--- START ---
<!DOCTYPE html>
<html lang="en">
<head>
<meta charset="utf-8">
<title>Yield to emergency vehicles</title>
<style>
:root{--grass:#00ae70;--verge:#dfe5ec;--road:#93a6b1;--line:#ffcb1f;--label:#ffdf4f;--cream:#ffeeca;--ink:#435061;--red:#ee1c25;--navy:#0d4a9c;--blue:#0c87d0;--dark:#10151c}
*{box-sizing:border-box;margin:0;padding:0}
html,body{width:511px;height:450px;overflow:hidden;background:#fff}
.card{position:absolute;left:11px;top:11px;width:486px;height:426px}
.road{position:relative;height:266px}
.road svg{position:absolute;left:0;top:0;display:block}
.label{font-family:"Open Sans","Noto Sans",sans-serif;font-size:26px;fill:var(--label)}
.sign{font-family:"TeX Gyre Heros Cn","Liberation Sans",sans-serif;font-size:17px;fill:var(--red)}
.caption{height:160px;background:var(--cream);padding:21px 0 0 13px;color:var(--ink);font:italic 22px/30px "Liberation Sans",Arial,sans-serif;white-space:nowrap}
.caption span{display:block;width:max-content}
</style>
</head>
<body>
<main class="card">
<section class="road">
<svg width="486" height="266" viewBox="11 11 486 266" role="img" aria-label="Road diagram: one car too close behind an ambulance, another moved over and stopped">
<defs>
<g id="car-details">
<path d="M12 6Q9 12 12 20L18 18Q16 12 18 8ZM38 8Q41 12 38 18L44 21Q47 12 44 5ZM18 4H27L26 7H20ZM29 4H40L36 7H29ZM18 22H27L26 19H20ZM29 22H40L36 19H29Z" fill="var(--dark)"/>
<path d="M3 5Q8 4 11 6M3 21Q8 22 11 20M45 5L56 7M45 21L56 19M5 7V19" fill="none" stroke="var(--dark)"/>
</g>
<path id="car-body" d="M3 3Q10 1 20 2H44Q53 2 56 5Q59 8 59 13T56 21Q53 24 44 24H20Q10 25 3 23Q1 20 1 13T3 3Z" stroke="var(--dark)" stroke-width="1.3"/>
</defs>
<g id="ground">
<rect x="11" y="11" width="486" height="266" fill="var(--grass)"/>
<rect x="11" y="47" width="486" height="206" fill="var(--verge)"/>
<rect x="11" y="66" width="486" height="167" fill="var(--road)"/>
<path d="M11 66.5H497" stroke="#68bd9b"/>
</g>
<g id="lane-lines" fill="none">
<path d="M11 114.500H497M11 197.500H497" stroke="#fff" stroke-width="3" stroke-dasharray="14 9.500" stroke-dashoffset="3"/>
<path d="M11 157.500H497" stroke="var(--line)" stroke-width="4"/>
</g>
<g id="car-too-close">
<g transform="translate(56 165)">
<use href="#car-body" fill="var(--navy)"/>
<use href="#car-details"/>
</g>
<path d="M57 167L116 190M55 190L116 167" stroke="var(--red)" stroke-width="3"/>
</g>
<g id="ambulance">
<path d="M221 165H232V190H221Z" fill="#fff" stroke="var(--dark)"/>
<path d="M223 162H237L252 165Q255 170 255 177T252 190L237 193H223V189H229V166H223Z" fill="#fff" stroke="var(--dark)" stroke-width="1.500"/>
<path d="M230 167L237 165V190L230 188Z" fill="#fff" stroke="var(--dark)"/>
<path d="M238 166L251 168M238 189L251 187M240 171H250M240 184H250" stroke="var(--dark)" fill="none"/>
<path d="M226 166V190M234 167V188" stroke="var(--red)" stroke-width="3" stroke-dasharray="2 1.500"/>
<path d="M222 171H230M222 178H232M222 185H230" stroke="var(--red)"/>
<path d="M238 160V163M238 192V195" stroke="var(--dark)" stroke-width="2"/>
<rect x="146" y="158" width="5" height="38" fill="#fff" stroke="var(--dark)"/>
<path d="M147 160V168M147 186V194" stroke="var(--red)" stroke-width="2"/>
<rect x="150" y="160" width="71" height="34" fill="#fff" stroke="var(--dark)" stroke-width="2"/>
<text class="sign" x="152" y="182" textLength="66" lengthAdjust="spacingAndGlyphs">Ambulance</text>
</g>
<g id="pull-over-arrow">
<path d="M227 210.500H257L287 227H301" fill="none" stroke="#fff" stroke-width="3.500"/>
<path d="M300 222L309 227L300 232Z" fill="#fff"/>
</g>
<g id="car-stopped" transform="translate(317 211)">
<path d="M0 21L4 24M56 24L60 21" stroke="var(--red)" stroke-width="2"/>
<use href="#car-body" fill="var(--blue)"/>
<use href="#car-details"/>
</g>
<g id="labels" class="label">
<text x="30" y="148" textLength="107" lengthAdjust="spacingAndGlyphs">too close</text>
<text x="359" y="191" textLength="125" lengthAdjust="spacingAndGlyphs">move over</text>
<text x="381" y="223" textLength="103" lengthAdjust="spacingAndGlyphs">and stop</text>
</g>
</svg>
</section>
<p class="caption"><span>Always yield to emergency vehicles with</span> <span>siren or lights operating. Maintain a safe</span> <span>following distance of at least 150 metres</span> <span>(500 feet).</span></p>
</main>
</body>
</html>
--- END ---
Your goal |
Give the complete material back, word for word.

Final answer |
<!DOCTYPE html>
<html lang="en">
<head>
<meta charset="utf-8">
<title>Yield to emergency vehicles</title>
<style>
:root{--grass:#00ae70;--verge:#dfe5ec;--road:#93a6b1;--line:#ffcb1f;--label:#ffdf4f;--cream:#ffeeca;--ink:#435061;--red:#ee1c25;--navy:#0d4a9c;--blue:#0c87d0;--dark:#10151c}
*{box-sizing:border-box;margin:0;padding:0}
html,body{width:511px;height:450px;overflow:hidden;background:#fff}
.card{position:absolute;left:11px;top:11px;width:486px;height:426px}
.road{position:relative;height:266px}
.road svg{position:absolute;left:0;top:0;display:block}
.label{font-family:"Open Sans","Noto Sans",sans-serif;font-size:26px;fill:var(--label)}
.sign{font-family:"TeX Gyre Heros Cn","Liberation Sans",sans-serif;font-size:17px;fill:var(--red)}
.caption{height:160px;background:var(--cream);padding:21px 0 0 13px;color:var(--ink);font:italic 22px/30px "Liberation Sans",Arial,sans-serif;white-space:nowrap}
.caption span{display:block;width:max-content}
</style>
</head>
<body>
<main class="card">
<section class="road">
<svg width="486" height="266" viewBox="11 11 486 266" role="img" aria-label="Road diagram: one car too close behind an ambulance, another moved over and stopped">
<defs>
<g id="car-details">
<path d="M12 6Q9 12 12 20L18 18Q16 12 18 8ZM38 8Q41 12 38 18L44 21Q47 12 44 5ZM18 4H27L26 7H20ZM29 4H40L36 7H29ZM18 22H27L26 19H20ZM29 22H40L36 19H29Z" fill="var(--dark)"/>
<path d="M3 5Q8 4 11 6M3 21Q8 22 11 20M45 5L56 7M45 21L56 19M5 7V19" fill="none" stroke="var(--dark)"/>
</g>
<path id="car-body" d="M3 3Q10 1 20 2H44Q53 2 56 5Q59 8 59 13T56 21Q53 24 44 24H20Q10 25 3 23Q1 20 1 13T3 3Z" stroke="var(--dark)" stroke-width="1.3"/>
</defs>
<g id="ground">
<rect x="11" y="11" width="486" height="266" fill="var(--grass)"/>
<rect x="11" y="47" width="486" height="206" fill="var(--verge)"/>
<rect x="11" y="66" width="486" height="167" fill="var(--road)"/>
<path d="M11 66.5H497" stroke="#68bd9b"/>
</g>
<g id="lane-lines" fill="none">
<path d="M11 114.500H497M11 197.500H497" stroke="#fff" stroke-width="3" stroke-dasharray="14 9.500" stroke-dashoffset="3"/>
<path d="M11 157.500H497" stroke="var(--line)" stroke-width="4"/>
</g>
<g id="car-too-close">
<g transform="translate(56 165)">
<use href="#car-body" fill="var(--navy)"/>
<use href="#car-details"/>
</g>
<path d="M57 167L116 190M55 190L116 167" stroke="var(--red)" stroke-width="3"/>
</g>
<g id="ambulance">
<path d="M221 165H232V190H221Z" fill="#fff" stroke="var(--dark)"/>
<path d="M223 162H237L252 165Q255 170 255 177T252 190L237 193H223V189H229V166H223Z" fill="#fff" stroke="var(--dark)" stroke-width="1.500"/>
<path d="M230 167L237 165V190L230 188Z" fill="#fff" stroke="var(--dark)"/>
<path d="M238 166L251 168M238 189L251 187M240 171H250M240 184H250" stroke="var(--dark)" fill="none"/>
<path d="M226 166V190M234 167V188" stroke="var(--red)" stroke-width="3" stroke-dasharray="2 1.500"/>
<path d="M222 171H230M222 178H232M222 185H230" stroke="var(--red)"/>
<path d="M238 160V163M238 192V195" stroke="var(--dark)" stroke-width="2"/>
<rect x="146" y="158" width="5" height="38" fill="#fff" stroke="var(--dark)"/>
<path d="M147 160V168M147 186V194" stroke="var(--red)" stroke-width="2"/>
<rect x="150" y="160" width="71" height="34" fill="#fff" stroke="var(--dark)" stroke-width="2"/>
<text class="sign" x="152" y="182" textLength="66" lengthAdjust="spacingAndGlyphs">Ambulance</text>
</g>
<g id="pull-over-arrow">
<path d="M227 210.500H257L287 227H301" fill="none" stroke="#fff" stroke-width="3.500"/>
<path d="M300 222L309 227L300 232Z" fill="#fff"/>
</g>
<g id="car-stopped" transform="translate(317 211)">
<path d="M0 21L4 24M56 24L60 21" stroke="var(--red)" stroke-width="2"/>
<use href="#car-body" fill="var(--blue)"/>
<use href="#car-details"/>
</g>
<g id="labels" class="label">
<text x="30" y="148" textLength="107" lengthAdjust="spacingAndGlyphs">too close</text>
<text x="359" y="191" textLength="125" lengthAdjust="spacingAndGlyphs">move over</text>
<text x="381" y="223" textLength="103" lengthAdjust="spacingAndGlyphs">and stop</text>
</g>
</svg>
</section>
<p class="caption"><span>Always yield to emergency vehicles with</span> <span>siren or lights operating. Maintain a safe</span> <span>following distance of at least 150 metres</span> <span>(500 feet).</span></p>
</main>
</body>
</html>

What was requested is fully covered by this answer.